Entries supplied section start
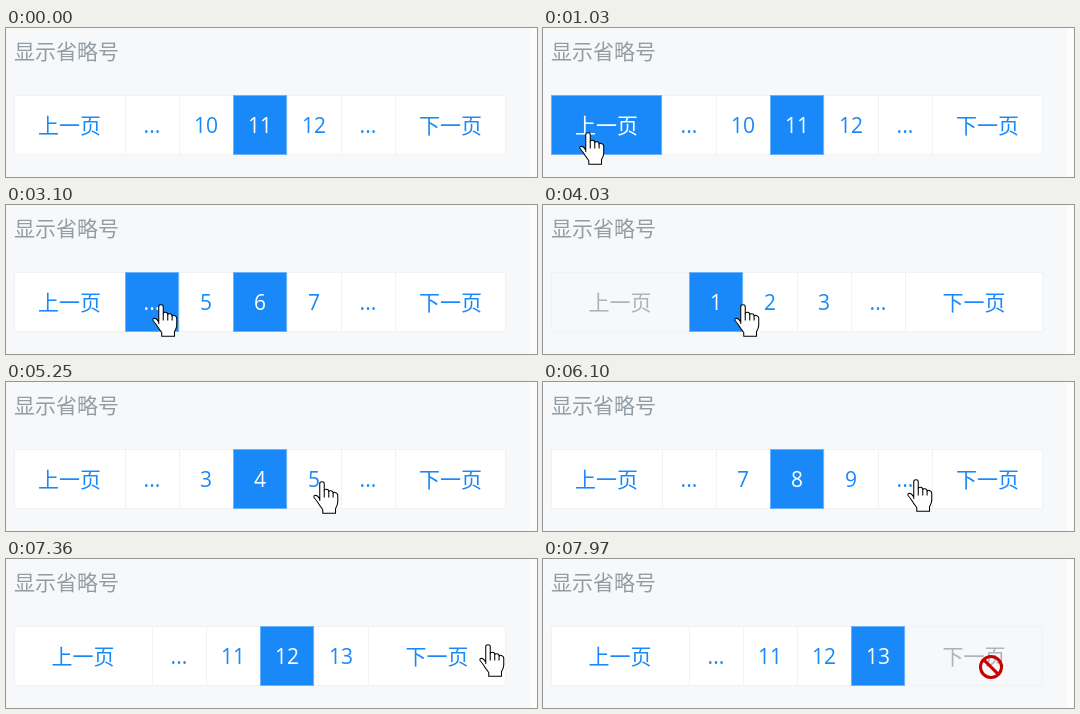
Animation, 531 px wide and 149 px high, one loop 8 s. Source, as an HTML page:

```html
<!DOCTYPE html>
<html lang="zh">
<head>
<meta charset="utf-8">
<style>
html, body { margin: 0; width: 100%; height: 100%; overflow: hidden; }
body { position: relative; background: linear-gradient(90deg, #f7f8fa 524px, #fcfcfd 524px); }
h2, .cell { position: absolute; margin: 0; font: 300 21px "Noto Sans CJK SC", "Noto Sans CJK", sans-serif; white-space: nowrap; }
h2 { left: 8px; top: 0; line-height: 44px; color: #929da4; }
.cell {
  top: 67px; height: 60px; line-height: 58px; box-sizing: border-box;
  text-align: center; color: #1989fa; background: #fff;
  box-shadow: inset 1px 1px #f1f2f5, inset 0 -1px #f1f2f5;
}
.page { font-family: "Open Sans", "Noto Sans", sans-serif; font-weight: 400; line-height: 60px; }
.cell:last-child { box-shadow: inset 1px 1px #f1f2f5, inset -1px -1px #f1f2f5; }
.cell.on { color: #fff; background: #1989fa; box-shadow: inset 0 0 0 1px #6bb2f9; }
.cell.off { color: #b0b2b5; background: #f7f8fa; }
svg { position: absolute; left: 0; top: 0; width: 531px; height: 149px; }
</style>
</head>
<body>
<h2>显示省略号</h2>
<div id="bar"></div>
<svg viewBox="0 0 531 149">
  <g id="cursor">
    <path id="arrow" fill="#fff" stroke="#000" stroke-width=".7" transform="scale(1.5)"
      d="M.5 .5V16L4 12.7 6.4 18.3 8.8 17.3 6.4 11.7H11.5Z"/>
    <g id="hand" fill="#fff" stroke="#000" stroke-width=".7" stroke-linejoin="round" transform="scale(1.5) translate(-6 0)">
      <path d="M4.5 13V1.8Q4.5 .5 6 .5T7.5 1.8V6.2Q7.6 5.4 9 5.5 10.5 5.6 10.5 7 10.7 6.3 12 6.5 13.4 6.7 13.4 8 13.7 7.4 14.8 7.6 16.5 8 16.5 9.5V14Q16.5 16 15 18.5V21.5H6.5V19Q4.5 16.5 3 14 1.5 12 .7 11 .3 9.5 1.8 9.5 3 9.6 4.5 12Z"/>
      <path fill="none" d="M7.5 6V11M10.5 7V11M13.4 8V11"/>
    </g>
    <g id="ban" fill="none" stroke="#c80000" stroke-width="3" transform="translate(0 3)">
      <circle r="10.5"/><path d="M-7.4-7.4 7.4 7.4"/>
    </g>
  </g>
</svg>
<script>
const LOOP = 8000, PAGES = 13, ENTER = 250, MOVE = 250, HOLD = 90;
const $ = id => document.getElementById(id);

// Pointer stops: arrival time, place and the button presses made there
const stops = [
  { at: 0, x: 159, y: 140 },
  { at: 530, x: 187, y: 103 },
  { at: 850, x: 45, y: 104, press: [1030] },
  { at: 1650, x: 222, y: 99 },
  { at: 2100, x: 157, y: 105, press: [2190, 2620] },
  { at: 2960, x: 155, y: 99, press: [3100, 3290, 3470] },
  { at: 4100, x: 210, y: 99 },
  { at: 4600, x: 316, y: 99, press: [4770] },
  { at: 5500, x: 360, y: 99, press: [5550, 5740] },
  { at: 6300, x: 482, y: 85, press: [6400, 6660, 7030, 7240, 7460] },
  { at: 7970, x: 448, y: 105 }
];

function pointer(t) {
  let { x, y } = stops[0];
  for (const s of stops) {
    const u = Math.min(Math.max((t - s.at) / MOVE + 1, 0), 1);
    const k = u * u * (3 - 2 * u);
    x += (s.x - x) * k;
    y += (s.y - y) * k;
  }
  return { x, y };
}

// Three page numbers around the current one, dots where pages are hidden
function layout(page) {
  const first = Math.min(Math.max(page - 1, 1), PAGES - 2), last = first + 2;
  const cells = [];
  for (let n = first; n <= last; n++) cells.push({ label: n, to: n, on: n === page });
  if (first > 1) cells.unshift({ label: '...', to: first - 1 });
  if (last < PAGES) cells.push({ label: '...', to: last + 1 });
  for (const c of cells) Object.assign(c, { w: 54, cls: 'page' });
  const w = (492 - cells.length * 54) / 2;
  cells.unshift({ label: '上一页', to: page - 1, w, cls: '', off: page === 1 });
  cells.push({ label: '下一页', to: page + 1, w, cls: '', off: page === PAGES });
  let x = 8;
  for (const c of cells) {
    c.x = x;
    x += c.w;
  }
  return cells;
}

const cellAt = (cells, { x, y }) =>
  y < 127 && cells.find(c => x >= c.x && x < c.x + c.w);

function draw(now) {
  const t = now % LOOP;
  let cells = layout(11);
  for (const down of stops.flatMap(s => s.press || [])) {
    if (t < down) break;
    const cell = cellAt(cells, pointer(down));
    if (t < down + HOLD) cell.on = true;
    else cells = layout(cell.to);
  }
  const html = cells.map(c =>
    `<div class="cell ${c.cls} ${c.off ? 'off' : c.on ? 'on' : ''}" style="left:${c.x}px;width:${c.w}px">${c.label}</div>`
  ).join('');
  if (html !== draw.html) $('bar').innerHTML = draw.html = html;

  const p = pointer(t), over = cellAt(cells, p);
  const kind = t < ENTER ? '' : !over ? 'arrow' : over.off ? 'ban' : 'hand';
  $('cursor').setAttribute('transform', `translate(${Math.round(p.x)} ${Math.round(p.y)})`);
  for (const id of ['arrow', 'hand', 'ban']) $(id).style.display = id === kind ? '' : 'none';
}

const begin = performance.now();
function tick() {
  draw(performance.now() - begin);
  requestAnimationFrame(tick);
}
tick();
</script>
</body>
</html>
```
Entries supplied section end
§ The problem
From the first line to the last, repeat the records exactly. Leave out the pictures.

§ Response
Animation, 531 px wide and 149 px high, one loop 8 s. Source, as an HTML page:

```html
<!DOCTYPE html>
<html lang="zh">
<head>
<meta charset="utf-8">
<style>
html, body { margin: 0; width: 100%; height: 100%; overflow: hidden; }
body { position: relative; background: linear-gradient(90deg, #f7f8fa 524px, #fcfcfd 524px); }
h2, .cell { position: absolute; margin: 0; font: 300 21px "Noto Sans CJK SC", "Noto Sans CJK", sans-serif; white-space: nowrap; }
h2 { left: 8px; top: 0; line-height: 44px; color: #929da4; }
.cell {
  top: 67px; height: 60px; line-height: 58px; box-sizing: border-box;
  text-align: center; color: #1989fa; background: #fff;
  box-shadow: inset 1px 1px #f1f2f5, inset 0 -1px #f1f2f5;
}
.page { font-family: "Open Sans", "Noto Sans", sans-serif; font-weight: 400; line-height: 60px; }
.cell:last-child { box-shadow: inset 1px 1px #f1f2f5, inset -1px -1px #f1f2f5; }
.cell.on { color: #fff; background: #1989fa; box-shadow: inset 0 0 0 1px #6bb2f9; }
.cell.off { color: #b0b2b5; background: #f7f8fa; }
svg { position: absolute; left: 0; top: 0; width: 531px; height: 149px; }
</style>
</head>
<body>
<h2>显示省略号</h2>
<div id="bar"></div>
<svg viewBox="0 0 531 149">
  <g id="cursor">
    <path id="arrow" fill="#fff" stroke="#000" stroke-width=".7" transform="scale(1.5)"
      d="M.5 .5V16L4 12.7 6.4 18.3 8.8 17.3 6.4 11.7H11.5Z"/>
    <g id="hand" fill="#fff" stroke="#000" stroke-width=".7" stroke-linejoin="round" transform="scale(1.5) translate(-6 0)">
      <path d="M4.5 13V1.8Q4.5 .5 6 .5T7.5 1.8V6.2Q7.6 5.4 9 5.5 10.5 5.6 10.5 7 10.7 6.3 12 6.5 13.4 6.7 13.4 8 13.7 7.4 14.8 7.6 16.5 8 16.5 9.5V14Q16.5 16 15 18.5V21.5H6.5V19Q4.5 16.5 3 14 1.5 12 .7 11 .3 9.5 1.8 9.5 3 9.6 4.5 12Z"/>
      <path fill="none" d="M7.5 6V11M10.5 7V11M13.4 8V11"/>
    </g>
    <g id="ban" fill="none" stroke="#c80000" stroke-width="3" transform="translate(0 3)">
      <circle r="10.5"/><path d="M-7.4-7.4 7.4 7.4"/>
    </g>
  </g>
</svg>
<script>
const LOOP = 8000, PAGES = 13, ENTER = 250, MOVE = 250, HOLD = 90;
const $ = id => document.getElementById(id);

// Pointer stops: arrival time, place and the button presses made there
const stops = [
  { at: 0, x: 159, y: 140 },
  { at: 530, x: 187, y: 103 },
  { at: 850, x: 45, y: 104, press: [1030] },
  { at: 1650, x: 222, y: 99 },
  { at: 2100, x: 157, y: 105, press: [2190, 2620] },
  { at: 2960, x: 155, y: 99, press: [3100, 3290, 3470] },
  { at: 4100, x: 210, y: 99 },
  { at: 4600, x: 316, y: 99, press: [4770] },
  { at: 5500, x: 360, y: 99, press: [5550, 5740] },
  { at: 6300, x: 482, y: 85, press: [6400, 6660, 7030, 7240, 7460] },
  { at: 7970, x: 448, y: 105 }
];

function pointer(t) {
  let { x, y } = stops[0];
  for (const s of stops) {
    const u = Math.min(Math.max((t - s.at) / MOVE + 1, 0), 1);
    const k = u * u * (3 - 2 * u);
    x += (s.x - x) * k;
    y += (s.y - y) * k;
  }
  return { x, y };
}

// Three page numbers around the current one, dots where pages are hidden
function layout(page) {
  const first = Math.min(Math.max(page - 1, 1), PAGES - 2), last = first + 2;
  const cells = [];
  for (let n = first; n <= last; n++) cells.push({ label: n, to: n, on: n === page });
  if (first > 1) cells.unshift({ label: '...', to: first - 1 });
  if (last < PAGES) cells.push({ label: '...', to: last + 1 });
  for (const c of cells) Object.assign(c, { w: 54, cls: 'page' });
  const w = (492 - cells.length * 54) / 2;
  cells.unshift({ label: '上一页', to: page - 1, w, cls: '', off: page === 1 });
  cells.push({ label: '下一页', to: page + 1, w, cls: '', off: page === PAGES });
  let x = 8;
  for (const c of cells) {
    c.x = x;
    x += c.w;
  }
  return cells;
}

const cellAt = (cells, { x, y }) =>
  y < 127 && cells.find(c => x >= c.x && x < c.x + c.w);

function draw(now) {
  const t = now % LOOP;
  let cells = layout(11);
  for (const down of stops.flatMap(s => s.press || [])) {
    if (t < down) break;
    const cell = cellAt(cells, pointer(down));
    if (t < down + HOLD) cell.on = true;
    else cells = layout(cell.to);
  }
  const html = cells.map(c =>
    `<div class="cell ${c.cls} ${c.off ? 'off' : c.on ? 'on' : ''}" style="left:${c.x}px;width:${c.w}px">${c.label}</div>`
  ).join('');
  if (html !== draw.html) $('bar').innerHTML = draw.html = html;

  const p = pointer(t), over = cellAt(cells, p);
  const kind = t < ENTER ? '' : !over ? 'arrow' : over.off ? 'ban' : 'hand';
  $('cursor').setAttribute('transform', `translate(${Math.round(p.x)} ${Math.round(p.y)})`);
  for (const id of ['arrow', 'hand', 'ban']) $(id).style.display = id === kind ? '' : 'none';
}

const begin = performance.now();
function tick() {
  draw(performance.now() - begin);
  requestAnimationFrame(tick);
}
tick();
</script>
</body>
</html>
```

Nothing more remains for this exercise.